confessions graphic FINALsimplicity

There are three books that currently shape the way we parent. Last week I reviewed the first, Grace Based Parenting by Dr. Tim Kimmel, and this week I want to share a bit about Simplicity Parenting by Kim John Payne, whose name always reminds me of the North Korean dictator.

A friend recommended this book to me, and it has significantly impacted some of our big picture decisions about the kind of life we live, how we integrate our children into our lives and our choices about things, toys and time. I loved this book, and I love the vision it lays out for what a childhood can be.

A protected childhood allows for the slow development of identity, well-being and resiliency.

– Kim John Payne, “Simplicity Parenting,” p12

This is not a book about discipline or communication, per se, but it is really about looking at what kind of a life we want our children to have and going about creating it.

His main point, I think, is stated on page 6:

The pace of our lives is increasingly misaligned by the pace of childhood…By simplifying, we protect the environment for childhood’s slow unfolding of self.

– Kim John Payne, “Simplicity Parenting,” p6, 10

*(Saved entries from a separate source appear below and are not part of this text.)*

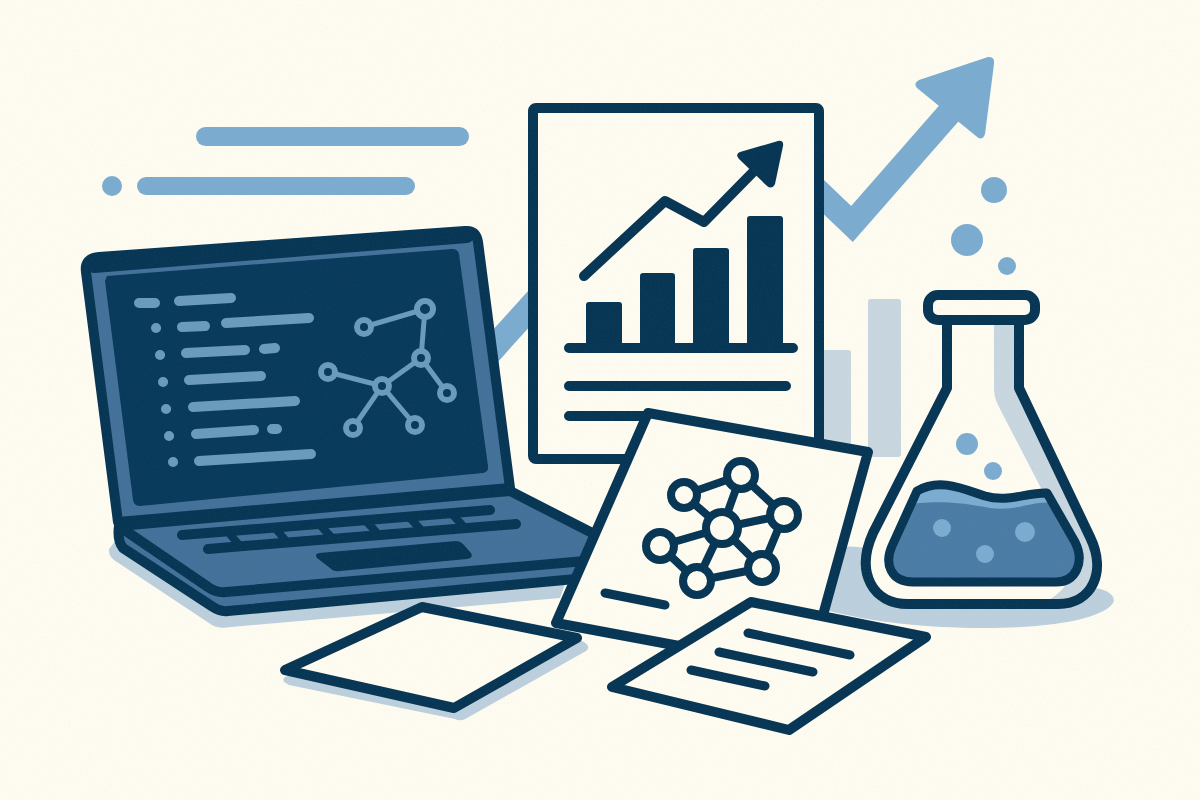
<!DOCTYPE html>
<html lang="en">
<head>
<meta charset="utf-8">
<title>Research and data illustration</title>
<style>
:root {
  --paper: #fefbf0;
  --ink: #073655;
  --screen: #083a5c;
  --steel: #437199;
  --steel-light: #5c8db4;
  --sky: #7bacd0;
  --code: #6a9abd;
  --shadow: #bccfdd;
  --bar: #c8d6df;
}
html, body { margin: 0; width: 1200px; height: 800px; overflow: hidden; background: var(--paper); }
svg { display: block; }
.outline { stroke: var(--ink); stroke-width: 10; stroke-linejoin: round; stroke-linecap: round; }
.paper { fill: var(--paper); }
.none { fill: none; }
.ink { fill: var(--ink); }
.sky { fill: var(--sky); }
.shadow { fill: var(--shadow); }
.bar { fill: var(--bar); }
.steel { fill: var(--steel); }
.bubble { fill: var(--sky); }
.code { fill: none; stroke: var(--code); stroke-width: 10; stroke-linecap: round; }
.links { fill: none; stroke: var(--code); stroke-width: 5; }
.nodes { fill: var(--screen); stroke: var(--code); stroke-width: 6; }
</style>
</head>
<body>
<svg width="1200" height="800" viewBox="0 0 1200 800" role="img" aria-label="Laptop, charts, paper sheets and a laboratory flask">
  <defs>
    <filter id="grain" x="0" y="0" width="100%" height="100%">
      <feTurbulence type="fractalNoise" baseFrequency="0.7" numOctaves="2" seed="4"/>
      <feColorMatrix values="0 0 0 0 0.4  0 0 0 0 0.4  0 0 0 0 0.35  0 0 0 0.6 -0.25"/>
    </filter>
    <clipPath id="liquid-area">
      <path d="M917 491C939 478 961 488 985 496C1008 503 1027 492 1047 493L1075 542C1085 562 1076 582 1056 582H913C891 582 884 564 892 546Z"/>
    </clipPath>
  </defs>

  <g id="background-accents">
    <rect class="sky" x="196" y="127" width="273" height="19" rx="9.5"/>
    <circle class="sky" cx="112" cy="186" r="10"/>
    <rect class="sky" x="137" y="177" width="278" height="18" rx="9"/>
    <path d="M470 374L545 291M808 182L852 224L958 103" fill="none" stroke="var(--sky)" stroke-width="25"/>
    <path class="sky" d="M919 80L988 57Q995 56 994 64L985 134Q982 142 976 136L917 88Q913 83 919 80Z"/>
    <rect class="bar" x="815" y="350" width="36" height="108" rx="3"/>
    <rect class="bar" x="868" y="299" width="33" height="158" rx="3"/>
  </g>

  <g id="ground-shadows" class="shadow">
    <path d="M109 549Q108 557 117 562L212 625Q219 629 231 627L560 598L570 570L120 535Z"/>
    <path d="M285 677Q280 681 289 685L455 719Q461 722 467 718L586 651Q592 646 582 641L420 630Z"/>
    <path d="M838 547Q858 545 880 552L1090 587Q1114 590 1114 601C1108 617 1058 628 985 628C925 628 870 622 826 610Z"/>
  </g>

  <g id="chart-poster">
    <rect class="outline paper" x="533" y="108" width="286" height="351" rx="3"/>
    <path class="outline none" d="M584 276L665 201L704 222L760 165"/>
    <path class="ink" d="M740 152L778 141Q784 140 783 146L775 184Q772 190 767 186L739 159Q735 154 740 152Z"/>
    <g class="ink">
      <rect x="586" y="302" width="36" height="46" rx="3"/>
      <rect x="640" y="273" width="35" height="75" rx="3"/>
      <rect x="693" y="248" width="36" height="100" rx="3"/>
      <rect x="747" y="216" width="36" height="132" rx="3"/>
    </g>
    <path class="outline none" d="M569 348H793M569 386H786M569 416H660"/>
  </g>

  <g id="laptop">
    <path class="outline steel" d="M99 257L465 231Q476 230 478 242L510 488L118 522L86 272Q84 258 99 257Z"/>
    <path d="M107 276L452 249Q458 249 459 254L488 466Q489 472 483 473L140 506Q134 506 133 500L105 281Z" fill="var(--screen)"/>
    <path d="M94 266L467 236" fill="none" stroke="var(--ink)" stroke-width="14" stroke-linecap="round"/>
    <path class="outline steel" d="M119 526L510 491L608 541V576L228 611Q220 612 213 607L123 548Q117 540 119 526Z"/>
    <path class="outline none" d="M120 527L208 587Q216 593 226 592L585 561"/>
    <g id="keyboard">
      <path class="outline none" d="M182 535L490 510M208 549L516 524"/>
      <path d="M228 532L240 546M275 528L287 542M320 525L332 538M366 521L378 534M410 518L422 531M452 514L464 527" stroke="var(--ink)" stroke-width="8"/>
    </g>
    <path class="ink" d="M319 553L456 541Q460 541 463 544L471 553Q474 558 467 559L340 571Q334 572 330 568L317 558Q314 554 319 553Z"/>
    <g id="code-lines" class="code">
      <path d="M139 303H155M179 301L231 298"/>
      <path d="M156 328H156.1M182 327L205 326M226 323L309 318"/>
      <path d="M160 355H160.1M186 353L245 350M264 349L275 348"/>
      <path d="M163 382H163.1M189 380L261 376"/>
      <path d="M166 409H166.1M193 407L295 401"/>
      <path d="M169 436H169.1M196 434L254 430M272 429L277 429"/>
      <path d="M173 462H173.1M199 461L311 454"/>
    </g>
    <g id="screen-network">
      <path class="links" d="M364 327L425 309L421 358L447 393M421 358L382 386L328 372M353 428L382 386L415 425"/>
      <g class="nodes">
        <circle cx="364" cy="327" r="7"/><circle cx="425" cy="309" r="8"/>
        <circle cx="421" cy="358" r="7"/><circle cx="447" cy="393" r="7"/>
        <circle cx="382" cy="386" r="7"/><circle cx="328" cy="372" r="7"/>
        <circle cx="353" cy="428" r="7"/><circle cx="415" cy="425" r="7"/>
      </g>
    </g>
  </g>

  <g id="molecule-sheet">
    <path class="outline paper" d="M648 413L868 452L812 655L690 648L556 623Z"/>
    <g class="outline paper" stroke-width="8" style="stroke-width:8">
      <path class="none" d="M684 495L741 475L784 515L762 568L697 581L660 546L722 528L684 495M741 475L722 528L784 515M762 568L722 528L697 581"/>
      <circle cx="684" cy="495" r="13"/>
      <circle cx="741" cy="475" r="14"/>
      <circle cx="784" cy="515" r="14"/>
      <circle cx="762" cy="568" r="14"/>
      <circle cx="697" cy="581" r="14"/>
      <circle cx="660" cy="546" r="14"/>
      <circle cx="722" cy="528" r="16"/>
    </g>
    <path class="outline none" d="M605 593L665 605" style="stroke-width:9"/>
  </g>

  <g id="blank-sheet">
    <path class="outline paper" d="M422 607L577 638L454 708L285 670Z"/>
  </g>

  <g id="notes-sheet">
    <path class="outline paper" d="M751 602L926 637L789 730L612 687Z"/>
    <path class="outline none" style="stroke-width:9" d="M748 633L850 655M719 652L813 672M691 670L765 686"/>
  </g>

  <g id="flask">
    <path class="paper" d="M947 322V388L873 533C855 573 873 604 908 604H1058C1092 604 1107 572 1090 537L1019 388V322Z"/>
    <path class="bar" d="M994 322H1019V388L1090 537C1107 572 1092 604 1058 604H1042Q1080 585 1072 548L998 405Q994 397 994 388Z"/>
    <path class="outline none" d="M947 322V388L873 533C855 573 873 604 908 604H1058C1092 604 1107 572 1090 537L1019 388V322"/>
    <rect class="outline paper" x="928" y="295" width="107" height="25" rx="10"/>
    <g clip-path="url(#liquid-area)">
      <rect class="steel" x="880" y="475" width="210" height="115" style="fill:#4b7ca5"/>
      <path class="sky" d="M900 480H1060V504C1035 498 1020 512 990 508C960 502 940 500 900 505Z"/>
    </g>
    <path class="outline none" style="stroke-width:9" d="M917 491C939 478 961 488 985 496C1008 503 1027 492 1047 493L1075 542C1085 562 1076 582 1056 582H913C891 582 884 564 892 546Z"/>
    <g id="bubbles" class="bubble">
      <circle cx="994" cy="190" r="13"/>
      <circle cx="967" cy="240" r="16"/>
      <circle cx="1007" cy="266" r="9"/>
      <circle cx="967" cy="444" r="11"/>
      <circle cx="993" cy="471" r="9"/>
      <circle cx="942" cy="528" r="9"/>
      <circle cx="1025" cy="532" r="10"/>
      <circle cx="985" cy="554" r="9"/>
    </g>
  </g>

  <rect id="paper-grain" width="1200" height="800" filter="url(#grain)" opacity="0.18"/>
</svg>
</body>
</html>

The book tackles several topics that are important for parents – simple routines and how they create stability and safety for kids, a simple environment with less toys and less clutter, and creating pressure valve points in the day that allow for kids to let off some steam.

After reading the book, I looked at our toys – did Little Boy play with them for long periods of time or just flit from one toy to another? If it was the latter, he probably had too many out. I put most of his toys in box in the basement, and now there cars, legos, blocks, musical instruments and books. He still does not play with everything “deeply,” but there is a significant improvement in how he plays, and I much prefer having less clutter around.

One of the best points in the book is about boredom:

Boredom is often the precursor to creativity. Thing of it as the bridge between “nothing” and the sort of deep creative play we talked about. The bridge is almost always paved (with the frustration of) boredom….The messiness of free play, with its many changes and possibilities builds an inner flexibility.

A child’s love of an activity is not enough to protect him or her from the effects of pursuing it too much, or too soon.

– Kim John Payne, “Simplicity Parenting,” p142, 157

Payne says that boredom is a gift to children, and it helped me see that over-scheduling my child or planning too many activities and shuttling him around from one thing to another only serves to shut down his own ability to create, play and invent. It helps me now to remember that it’s not my job to entertain him or keep him occupied. If something is genuinely worth doing, we do it, but most of the time I try to keep it open to see what he will come up with on his own.

This book has a huge impact in how I think about the life I create for my child – is it one that fosters the slow unfolding of his childhood? Or am I making his life fit into my adult word? Am I trying to make him life at my pace? How can we spend our time, structure our home and fill our spaces in a way that fosters peace for all of us and also a pace that favours childhood? These are the questions I found myself asking and still find myself asking because of this book. It’s an excellent, easy read with many practical applications.

*I know there are a variety of people who read this blog who come from a diverse set of cultures and beliefs, and it’s my hope that you all feel welcome here. But I am still who I am, and my beliefs and faith are important to me, so I want to say this as a caveat – this book is not a faith-based book, and there are a few big-picture conclusions that Payne makes that I don’t agree with, nor do I think he addresses some of a child’s core issues or core needs. 

This post is Day 12 of 31 Days of blogging in October. I am writing this month about my first season of motherhood, sharing stories and lessons that stayed with me from that time.

(New to this series? Start here and follow the links to each day’s post.)